▶ [Data provided]
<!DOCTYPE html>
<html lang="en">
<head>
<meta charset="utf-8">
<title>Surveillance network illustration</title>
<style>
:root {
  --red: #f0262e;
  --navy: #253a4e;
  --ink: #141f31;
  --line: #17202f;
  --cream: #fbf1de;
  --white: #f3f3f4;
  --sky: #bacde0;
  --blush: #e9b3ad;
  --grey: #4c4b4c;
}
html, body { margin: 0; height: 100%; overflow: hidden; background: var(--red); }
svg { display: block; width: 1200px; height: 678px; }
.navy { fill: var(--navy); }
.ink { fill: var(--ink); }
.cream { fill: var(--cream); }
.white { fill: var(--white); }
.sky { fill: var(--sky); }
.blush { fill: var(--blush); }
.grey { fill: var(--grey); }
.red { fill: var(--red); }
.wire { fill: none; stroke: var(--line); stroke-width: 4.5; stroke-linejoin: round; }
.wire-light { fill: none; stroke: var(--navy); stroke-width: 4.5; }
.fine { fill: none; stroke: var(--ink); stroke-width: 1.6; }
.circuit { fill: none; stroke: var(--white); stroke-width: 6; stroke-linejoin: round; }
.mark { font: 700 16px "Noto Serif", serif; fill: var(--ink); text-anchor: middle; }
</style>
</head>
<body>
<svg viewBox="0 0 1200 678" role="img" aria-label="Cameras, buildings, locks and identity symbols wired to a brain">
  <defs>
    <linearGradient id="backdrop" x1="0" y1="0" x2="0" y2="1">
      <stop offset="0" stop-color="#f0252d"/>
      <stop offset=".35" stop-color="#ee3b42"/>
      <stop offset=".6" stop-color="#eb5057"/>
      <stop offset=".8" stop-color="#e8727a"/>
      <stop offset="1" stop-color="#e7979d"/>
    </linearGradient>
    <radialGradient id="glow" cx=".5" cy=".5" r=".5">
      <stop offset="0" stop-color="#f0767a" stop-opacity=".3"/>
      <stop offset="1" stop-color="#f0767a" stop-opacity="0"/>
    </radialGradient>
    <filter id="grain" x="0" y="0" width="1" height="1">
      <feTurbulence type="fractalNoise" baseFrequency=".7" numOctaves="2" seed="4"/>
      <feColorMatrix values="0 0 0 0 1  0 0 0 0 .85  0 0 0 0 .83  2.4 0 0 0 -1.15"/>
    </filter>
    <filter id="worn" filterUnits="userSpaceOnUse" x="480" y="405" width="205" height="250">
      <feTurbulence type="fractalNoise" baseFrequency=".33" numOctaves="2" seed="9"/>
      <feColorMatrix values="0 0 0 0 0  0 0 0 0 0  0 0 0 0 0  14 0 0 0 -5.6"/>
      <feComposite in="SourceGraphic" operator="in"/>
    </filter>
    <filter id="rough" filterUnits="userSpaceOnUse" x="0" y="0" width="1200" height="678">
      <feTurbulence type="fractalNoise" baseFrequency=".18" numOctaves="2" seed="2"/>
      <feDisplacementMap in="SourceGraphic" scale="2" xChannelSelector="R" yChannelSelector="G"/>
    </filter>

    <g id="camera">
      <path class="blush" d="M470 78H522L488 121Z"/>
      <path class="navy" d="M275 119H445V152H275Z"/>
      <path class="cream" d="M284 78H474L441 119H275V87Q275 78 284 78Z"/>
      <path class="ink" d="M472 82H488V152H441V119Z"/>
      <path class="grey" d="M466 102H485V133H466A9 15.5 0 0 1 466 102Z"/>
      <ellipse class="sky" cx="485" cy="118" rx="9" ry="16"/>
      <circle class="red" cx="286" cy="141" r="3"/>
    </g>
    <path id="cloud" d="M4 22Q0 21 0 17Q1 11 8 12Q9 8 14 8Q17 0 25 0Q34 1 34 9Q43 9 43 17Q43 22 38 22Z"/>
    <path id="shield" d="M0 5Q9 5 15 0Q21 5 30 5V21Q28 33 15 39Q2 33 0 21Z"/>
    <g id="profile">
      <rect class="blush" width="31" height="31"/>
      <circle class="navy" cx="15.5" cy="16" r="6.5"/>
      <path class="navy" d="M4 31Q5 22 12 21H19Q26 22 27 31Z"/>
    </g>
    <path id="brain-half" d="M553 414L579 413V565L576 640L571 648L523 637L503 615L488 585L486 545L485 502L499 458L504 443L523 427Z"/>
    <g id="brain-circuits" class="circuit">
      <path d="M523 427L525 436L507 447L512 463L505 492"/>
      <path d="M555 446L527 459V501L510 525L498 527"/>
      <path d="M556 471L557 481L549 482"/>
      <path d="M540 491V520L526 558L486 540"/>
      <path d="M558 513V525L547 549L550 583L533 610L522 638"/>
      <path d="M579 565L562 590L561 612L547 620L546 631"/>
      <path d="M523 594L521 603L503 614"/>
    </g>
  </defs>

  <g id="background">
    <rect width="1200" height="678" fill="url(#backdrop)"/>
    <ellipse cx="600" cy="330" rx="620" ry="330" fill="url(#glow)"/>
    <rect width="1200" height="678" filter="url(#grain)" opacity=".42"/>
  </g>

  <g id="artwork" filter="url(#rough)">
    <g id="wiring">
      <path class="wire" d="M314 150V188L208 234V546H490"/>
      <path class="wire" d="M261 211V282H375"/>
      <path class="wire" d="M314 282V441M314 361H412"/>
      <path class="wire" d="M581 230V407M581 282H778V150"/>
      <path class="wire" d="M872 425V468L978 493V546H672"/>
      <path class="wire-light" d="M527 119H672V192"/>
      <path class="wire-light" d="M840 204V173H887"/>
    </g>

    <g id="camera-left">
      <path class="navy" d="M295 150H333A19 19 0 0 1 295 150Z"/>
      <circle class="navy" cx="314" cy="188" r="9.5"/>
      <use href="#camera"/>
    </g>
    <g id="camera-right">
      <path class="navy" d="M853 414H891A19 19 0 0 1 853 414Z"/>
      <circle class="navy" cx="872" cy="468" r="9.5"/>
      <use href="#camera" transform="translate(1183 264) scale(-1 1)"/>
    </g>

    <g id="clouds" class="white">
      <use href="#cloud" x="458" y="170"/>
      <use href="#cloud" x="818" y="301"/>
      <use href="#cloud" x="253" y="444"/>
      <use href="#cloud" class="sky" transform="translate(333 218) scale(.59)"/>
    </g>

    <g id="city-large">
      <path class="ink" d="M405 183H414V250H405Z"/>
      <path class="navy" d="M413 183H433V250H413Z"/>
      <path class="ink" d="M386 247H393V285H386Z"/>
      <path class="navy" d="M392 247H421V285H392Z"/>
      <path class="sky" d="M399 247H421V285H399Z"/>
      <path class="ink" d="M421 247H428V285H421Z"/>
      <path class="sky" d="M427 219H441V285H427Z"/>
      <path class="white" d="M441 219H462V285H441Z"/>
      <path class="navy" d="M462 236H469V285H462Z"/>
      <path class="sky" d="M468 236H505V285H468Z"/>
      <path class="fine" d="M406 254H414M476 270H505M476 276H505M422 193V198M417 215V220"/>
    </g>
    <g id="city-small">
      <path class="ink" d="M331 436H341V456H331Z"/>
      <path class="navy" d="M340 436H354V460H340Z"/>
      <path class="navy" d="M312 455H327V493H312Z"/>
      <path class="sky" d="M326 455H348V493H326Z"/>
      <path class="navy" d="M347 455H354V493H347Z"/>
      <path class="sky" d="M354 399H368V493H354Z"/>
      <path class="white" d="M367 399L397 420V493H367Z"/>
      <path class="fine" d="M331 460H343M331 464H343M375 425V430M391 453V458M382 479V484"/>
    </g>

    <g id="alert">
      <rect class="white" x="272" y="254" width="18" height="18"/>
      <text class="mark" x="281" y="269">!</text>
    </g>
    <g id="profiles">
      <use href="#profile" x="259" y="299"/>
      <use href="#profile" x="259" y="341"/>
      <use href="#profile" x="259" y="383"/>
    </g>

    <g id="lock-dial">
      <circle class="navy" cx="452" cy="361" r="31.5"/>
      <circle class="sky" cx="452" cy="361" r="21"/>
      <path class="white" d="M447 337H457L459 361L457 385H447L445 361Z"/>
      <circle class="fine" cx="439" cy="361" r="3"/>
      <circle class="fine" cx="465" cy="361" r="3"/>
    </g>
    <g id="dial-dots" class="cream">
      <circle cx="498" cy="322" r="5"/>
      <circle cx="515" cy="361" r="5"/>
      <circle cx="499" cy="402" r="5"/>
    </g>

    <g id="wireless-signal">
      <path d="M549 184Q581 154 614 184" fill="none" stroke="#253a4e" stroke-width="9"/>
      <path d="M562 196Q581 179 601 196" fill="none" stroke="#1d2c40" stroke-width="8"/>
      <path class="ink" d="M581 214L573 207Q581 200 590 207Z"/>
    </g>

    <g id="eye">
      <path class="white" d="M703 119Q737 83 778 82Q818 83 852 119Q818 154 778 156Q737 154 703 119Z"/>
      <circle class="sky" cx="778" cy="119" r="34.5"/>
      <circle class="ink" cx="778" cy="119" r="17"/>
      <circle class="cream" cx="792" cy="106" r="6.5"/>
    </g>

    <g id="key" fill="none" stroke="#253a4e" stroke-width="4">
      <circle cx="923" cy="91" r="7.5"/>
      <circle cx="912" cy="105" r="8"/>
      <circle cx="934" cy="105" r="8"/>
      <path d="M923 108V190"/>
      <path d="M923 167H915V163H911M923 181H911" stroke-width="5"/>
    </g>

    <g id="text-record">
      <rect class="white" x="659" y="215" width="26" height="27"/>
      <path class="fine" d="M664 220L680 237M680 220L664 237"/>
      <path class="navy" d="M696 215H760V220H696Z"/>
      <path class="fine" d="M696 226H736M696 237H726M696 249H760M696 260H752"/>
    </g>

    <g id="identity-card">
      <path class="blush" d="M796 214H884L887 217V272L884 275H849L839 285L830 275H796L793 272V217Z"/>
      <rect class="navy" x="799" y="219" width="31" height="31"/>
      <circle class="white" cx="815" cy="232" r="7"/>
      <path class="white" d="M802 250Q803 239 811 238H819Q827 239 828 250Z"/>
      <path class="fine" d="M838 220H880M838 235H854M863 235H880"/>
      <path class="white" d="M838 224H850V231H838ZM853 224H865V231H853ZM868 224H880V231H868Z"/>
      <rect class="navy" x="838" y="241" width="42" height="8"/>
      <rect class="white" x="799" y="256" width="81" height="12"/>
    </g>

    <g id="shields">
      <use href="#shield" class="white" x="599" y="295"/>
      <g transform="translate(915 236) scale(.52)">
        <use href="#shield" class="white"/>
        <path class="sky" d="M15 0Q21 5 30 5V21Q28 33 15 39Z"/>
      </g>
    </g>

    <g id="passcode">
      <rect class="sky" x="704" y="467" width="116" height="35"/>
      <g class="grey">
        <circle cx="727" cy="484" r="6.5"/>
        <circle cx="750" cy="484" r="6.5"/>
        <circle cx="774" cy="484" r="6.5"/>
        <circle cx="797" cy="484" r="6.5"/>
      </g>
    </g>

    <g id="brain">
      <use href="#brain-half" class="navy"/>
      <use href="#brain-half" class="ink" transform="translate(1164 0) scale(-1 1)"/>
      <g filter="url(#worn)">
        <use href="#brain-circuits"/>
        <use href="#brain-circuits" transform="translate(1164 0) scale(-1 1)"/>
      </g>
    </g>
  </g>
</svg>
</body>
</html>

▶ [What you have to do] Restate the entries above word for word, beginning with their first line and ending with the line holding "0; height: 100%;"; omit everything else.

▶ [Solution]
<!DOCTYPE html>
<html lang="en">
<head>
<meta charset="utf-8">
<title>Surveillance network illustration</title>
<style>
:root {
  --red: #f0262e;
  --navy: #253a4e;
  --ink: #141f31;
  --line: #17202f;
  --cream: #fbf1de;
  --white: #f3f3f4;
  --sky: #bacde0;
  --blush: #e9b3ad;
  --grey: #4c4b4c;
}
html, body { margin: 0; height: 100%; overflow: hidden; background: var(--red); }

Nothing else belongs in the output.